- Roche Products
II Professional/specialist and patient/carer groups:
- Association of Surgeons of Great Britain and Ireland
- Cancer Research UK
- Royal College of Nursing
- Royal College of Physicians, Medical Oncology Joint Special Committee
- Beating Bowel Cancer
- Bowel Cancer UK
- Macmillan Cancer Support
III Other consultees:
- Department of Health
- NHS Manchester
- Welsh Assembly Government
IV Commentator organisations (did not provide written evidence and without the right of appeal):
- Department of Health, Social Services and Public Safety for Northern Ireland
- Medicines and Healthcare products Regulatory Agency
- NHS Quality Improvement Scotland
- Scottish Medicines Consortium
- Medac UK
- Merck Serono
- Roche Products
- Institute of Cancer Research
- MRC Clinical Trials Unit
- National Institute for Health Research Health Technology Assessment Programme
- School of Health and Related Research (ScHARR)
- National Collaborating Centre for Cancer
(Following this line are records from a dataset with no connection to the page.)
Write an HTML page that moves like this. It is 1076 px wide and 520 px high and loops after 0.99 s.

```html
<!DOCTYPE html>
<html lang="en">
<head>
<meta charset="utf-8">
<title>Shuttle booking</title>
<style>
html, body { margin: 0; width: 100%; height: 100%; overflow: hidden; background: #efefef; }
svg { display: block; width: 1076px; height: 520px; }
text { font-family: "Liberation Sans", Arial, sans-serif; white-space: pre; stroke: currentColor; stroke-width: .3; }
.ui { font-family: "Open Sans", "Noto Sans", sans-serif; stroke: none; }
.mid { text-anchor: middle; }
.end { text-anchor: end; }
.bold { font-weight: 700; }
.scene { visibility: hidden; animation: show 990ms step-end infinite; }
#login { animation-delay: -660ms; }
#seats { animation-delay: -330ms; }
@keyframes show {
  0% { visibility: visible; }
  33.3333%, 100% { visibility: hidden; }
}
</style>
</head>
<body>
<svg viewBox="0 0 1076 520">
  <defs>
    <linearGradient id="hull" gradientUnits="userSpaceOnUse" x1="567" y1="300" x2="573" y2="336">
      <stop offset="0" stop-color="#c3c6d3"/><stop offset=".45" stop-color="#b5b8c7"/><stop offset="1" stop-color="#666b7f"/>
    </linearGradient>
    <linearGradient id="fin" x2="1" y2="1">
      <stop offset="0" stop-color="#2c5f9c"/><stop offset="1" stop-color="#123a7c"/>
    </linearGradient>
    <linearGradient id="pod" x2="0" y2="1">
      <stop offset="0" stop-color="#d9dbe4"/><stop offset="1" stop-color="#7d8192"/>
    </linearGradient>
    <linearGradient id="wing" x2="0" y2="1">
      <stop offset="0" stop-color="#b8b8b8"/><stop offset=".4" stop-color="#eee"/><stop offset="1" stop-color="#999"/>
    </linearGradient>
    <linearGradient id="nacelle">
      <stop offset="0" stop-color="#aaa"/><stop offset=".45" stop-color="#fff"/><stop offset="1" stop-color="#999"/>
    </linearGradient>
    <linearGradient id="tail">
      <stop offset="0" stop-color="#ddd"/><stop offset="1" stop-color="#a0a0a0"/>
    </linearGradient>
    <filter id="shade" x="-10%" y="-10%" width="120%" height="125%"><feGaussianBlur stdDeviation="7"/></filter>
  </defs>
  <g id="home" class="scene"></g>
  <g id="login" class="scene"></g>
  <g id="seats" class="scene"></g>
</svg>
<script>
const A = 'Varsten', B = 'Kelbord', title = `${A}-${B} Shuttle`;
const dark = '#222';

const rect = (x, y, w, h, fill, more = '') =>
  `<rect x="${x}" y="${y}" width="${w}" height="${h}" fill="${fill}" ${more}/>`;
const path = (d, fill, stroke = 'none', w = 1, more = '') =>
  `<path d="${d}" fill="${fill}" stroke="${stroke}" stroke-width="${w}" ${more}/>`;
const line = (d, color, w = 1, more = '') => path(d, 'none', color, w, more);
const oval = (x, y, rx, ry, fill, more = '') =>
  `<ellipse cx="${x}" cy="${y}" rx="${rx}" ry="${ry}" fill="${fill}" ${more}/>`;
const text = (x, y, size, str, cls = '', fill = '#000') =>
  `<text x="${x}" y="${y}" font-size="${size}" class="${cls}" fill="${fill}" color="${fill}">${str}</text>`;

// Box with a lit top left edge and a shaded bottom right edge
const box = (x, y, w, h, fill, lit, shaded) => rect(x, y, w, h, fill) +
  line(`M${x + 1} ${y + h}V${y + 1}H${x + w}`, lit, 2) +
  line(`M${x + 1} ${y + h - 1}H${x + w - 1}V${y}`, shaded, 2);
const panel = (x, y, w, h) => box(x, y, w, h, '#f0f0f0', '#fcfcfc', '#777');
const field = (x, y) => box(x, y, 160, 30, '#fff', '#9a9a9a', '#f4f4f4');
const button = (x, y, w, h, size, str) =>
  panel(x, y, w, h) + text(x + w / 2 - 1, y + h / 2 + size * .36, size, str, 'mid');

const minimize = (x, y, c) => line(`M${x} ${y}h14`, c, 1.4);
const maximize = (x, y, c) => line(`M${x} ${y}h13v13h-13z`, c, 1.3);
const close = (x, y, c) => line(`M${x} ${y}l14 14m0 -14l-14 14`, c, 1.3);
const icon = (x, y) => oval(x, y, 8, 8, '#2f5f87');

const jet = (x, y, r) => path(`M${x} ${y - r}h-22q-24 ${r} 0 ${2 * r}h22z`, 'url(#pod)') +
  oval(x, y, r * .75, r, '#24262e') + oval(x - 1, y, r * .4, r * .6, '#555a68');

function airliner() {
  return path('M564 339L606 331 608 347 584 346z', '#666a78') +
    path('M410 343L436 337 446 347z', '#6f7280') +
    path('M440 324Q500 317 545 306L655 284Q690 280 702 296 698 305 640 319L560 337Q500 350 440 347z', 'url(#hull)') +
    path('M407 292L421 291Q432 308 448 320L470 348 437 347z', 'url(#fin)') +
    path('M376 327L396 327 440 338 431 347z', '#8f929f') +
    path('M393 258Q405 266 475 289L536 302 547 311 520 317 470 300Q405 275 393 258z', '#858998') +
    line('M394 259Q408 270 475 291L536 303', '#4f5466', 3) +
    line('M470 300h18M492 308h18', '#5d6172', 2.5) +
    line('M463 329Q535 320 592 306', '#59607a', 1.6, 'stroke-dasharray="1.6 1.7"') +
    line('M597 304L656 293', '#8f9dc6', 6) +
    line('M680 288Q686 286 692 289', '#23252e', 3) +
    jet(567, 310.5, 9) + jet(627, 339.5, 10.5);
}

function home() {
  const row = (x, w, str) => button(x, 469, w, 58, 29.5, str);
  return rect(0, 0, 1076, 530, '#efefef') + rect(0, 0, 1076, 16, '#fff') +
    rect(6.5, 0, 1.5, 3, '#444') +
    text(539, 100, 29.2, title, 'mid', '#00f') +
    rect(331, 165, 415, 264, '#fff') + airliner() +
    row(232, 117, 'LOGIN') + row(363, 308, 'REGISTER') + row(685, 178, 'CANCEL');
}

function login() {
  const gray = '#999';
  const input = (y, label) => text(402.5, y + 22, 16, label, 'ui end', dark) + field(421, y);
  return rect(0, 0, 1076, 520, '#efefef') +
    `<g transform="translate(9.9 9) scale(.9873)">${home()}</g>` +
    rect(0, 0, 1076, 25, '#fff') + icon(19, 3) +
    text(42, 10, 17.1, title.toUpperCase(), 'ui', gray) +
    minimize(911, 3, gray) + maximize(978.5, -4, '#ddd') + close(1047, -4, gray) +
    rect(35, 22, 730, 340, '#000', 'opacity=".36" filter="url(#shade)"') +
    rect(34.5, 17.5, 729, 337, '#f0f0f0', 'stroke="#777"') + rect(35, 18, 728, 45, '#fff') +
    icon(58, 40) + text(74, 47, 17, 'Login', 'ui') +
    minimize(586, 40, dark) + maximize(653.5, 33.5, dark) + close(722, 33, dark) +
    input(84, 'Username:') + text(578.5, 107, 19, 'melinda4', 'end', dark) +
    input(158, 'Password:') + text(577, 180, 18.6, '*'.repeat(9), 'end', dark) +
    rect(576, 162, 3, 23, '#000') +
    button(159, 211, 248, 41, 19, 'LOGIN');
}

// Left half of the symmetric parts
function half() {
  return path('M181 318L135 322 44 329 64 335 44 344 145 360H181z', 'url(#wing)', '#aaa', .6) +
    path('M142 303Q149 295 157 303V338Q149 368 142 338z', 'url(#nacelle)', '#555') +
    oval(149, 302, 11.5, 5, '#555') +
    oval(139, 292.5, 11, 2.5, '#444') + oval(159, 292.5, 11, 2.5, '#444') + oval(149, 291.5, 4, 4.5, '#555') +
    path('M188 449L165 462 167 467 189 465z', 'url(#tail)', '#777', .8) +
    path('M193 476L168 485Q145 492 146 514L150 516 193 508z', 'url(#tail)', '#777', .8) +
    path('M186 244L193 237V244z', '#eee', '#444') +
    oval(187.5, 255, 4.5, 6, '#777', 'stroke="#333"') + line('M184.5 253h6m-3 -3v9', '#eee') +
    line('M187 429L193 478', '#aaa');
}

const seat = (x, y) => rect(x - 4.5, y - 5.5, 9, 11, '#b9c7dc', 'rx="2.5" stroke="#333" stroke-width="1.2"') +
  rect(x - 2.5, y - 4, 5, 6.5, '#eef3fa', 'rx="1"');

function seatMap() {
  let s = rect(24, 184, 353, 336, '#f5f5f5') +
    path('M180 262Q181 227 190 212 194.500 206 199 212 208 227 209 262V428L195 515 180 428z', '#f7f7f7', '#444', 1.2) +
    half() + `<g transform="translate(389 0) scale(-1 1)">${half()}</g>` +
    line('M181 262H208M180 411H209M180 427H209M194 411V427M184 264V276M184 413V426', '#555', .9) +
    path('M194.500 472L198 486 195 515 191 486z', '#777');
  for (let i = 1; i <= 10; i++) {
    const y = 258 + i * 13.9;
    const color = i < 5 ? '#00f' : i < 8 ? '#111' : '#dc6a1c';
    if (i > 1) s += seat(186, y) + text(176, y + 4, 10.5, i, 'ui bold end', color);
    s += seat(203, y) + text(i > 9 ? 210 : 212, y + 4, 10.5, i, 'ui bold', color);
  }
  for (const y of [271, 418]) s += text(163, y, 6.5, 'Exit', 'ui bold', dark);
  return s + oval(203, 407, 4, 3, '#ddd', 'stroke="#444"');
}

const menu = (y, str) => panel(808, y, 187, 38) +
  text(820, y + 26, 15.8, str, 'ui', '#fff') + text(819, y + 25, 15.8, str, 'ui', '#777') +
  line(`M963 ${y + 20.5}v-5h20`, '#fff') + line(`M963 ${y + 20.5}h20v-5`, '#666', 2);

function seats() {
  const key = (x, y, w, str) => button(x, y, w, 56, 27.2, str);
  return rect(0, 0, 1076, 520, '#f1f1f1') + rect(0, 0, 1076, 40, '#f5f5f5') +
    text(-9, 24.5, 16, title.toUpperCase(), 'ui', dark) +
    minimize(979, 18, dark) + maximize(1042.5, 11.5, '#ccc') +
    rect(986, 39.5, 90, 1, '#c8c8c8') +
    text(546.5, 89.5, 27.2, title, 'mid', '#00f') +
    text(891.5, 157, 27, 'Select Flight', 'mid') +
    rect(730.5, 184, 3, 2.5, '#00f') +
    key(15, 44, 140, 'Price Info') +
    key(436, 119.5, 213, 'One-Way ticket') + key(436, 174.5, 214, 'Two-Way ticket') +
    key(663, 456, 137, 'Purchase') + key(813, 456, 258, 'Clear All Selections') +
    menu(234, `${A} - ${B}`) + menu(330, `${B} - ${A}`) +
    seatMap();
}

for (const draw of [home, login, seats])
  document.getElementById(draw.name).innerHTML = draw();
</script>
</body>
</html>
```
C The following individuals were selected from clinical specialist and patient expert nominations from the non-manufacturer/sponsor consultees and commentators. They gave their expert personal view on bevacizumab in combination with oxaliplatin and either 5-fluorouracil or capecitabine for the treatment of metastatic colorectal cancer by attending the initial Committee discussion and providing written evidence to the Committee. They are invited to comment on the ACD.
- Professor Daniel Hochhauser nominated by the Royal College of Physicians on behalf of NCRI/RCP/RCR/ACP/JCCO – clinical specialist
- Dr Rob Glynne-Jones nominated by Bowel Cancer UK – clinical specialist
- Ian Beaumont (Director of Communications, Bowel Cancer UK) nominated by Bowel Cancer UK
- Barbara Moss nominated by Bowel Cancer UK – patient expert
This page was last updated: 27 September 2010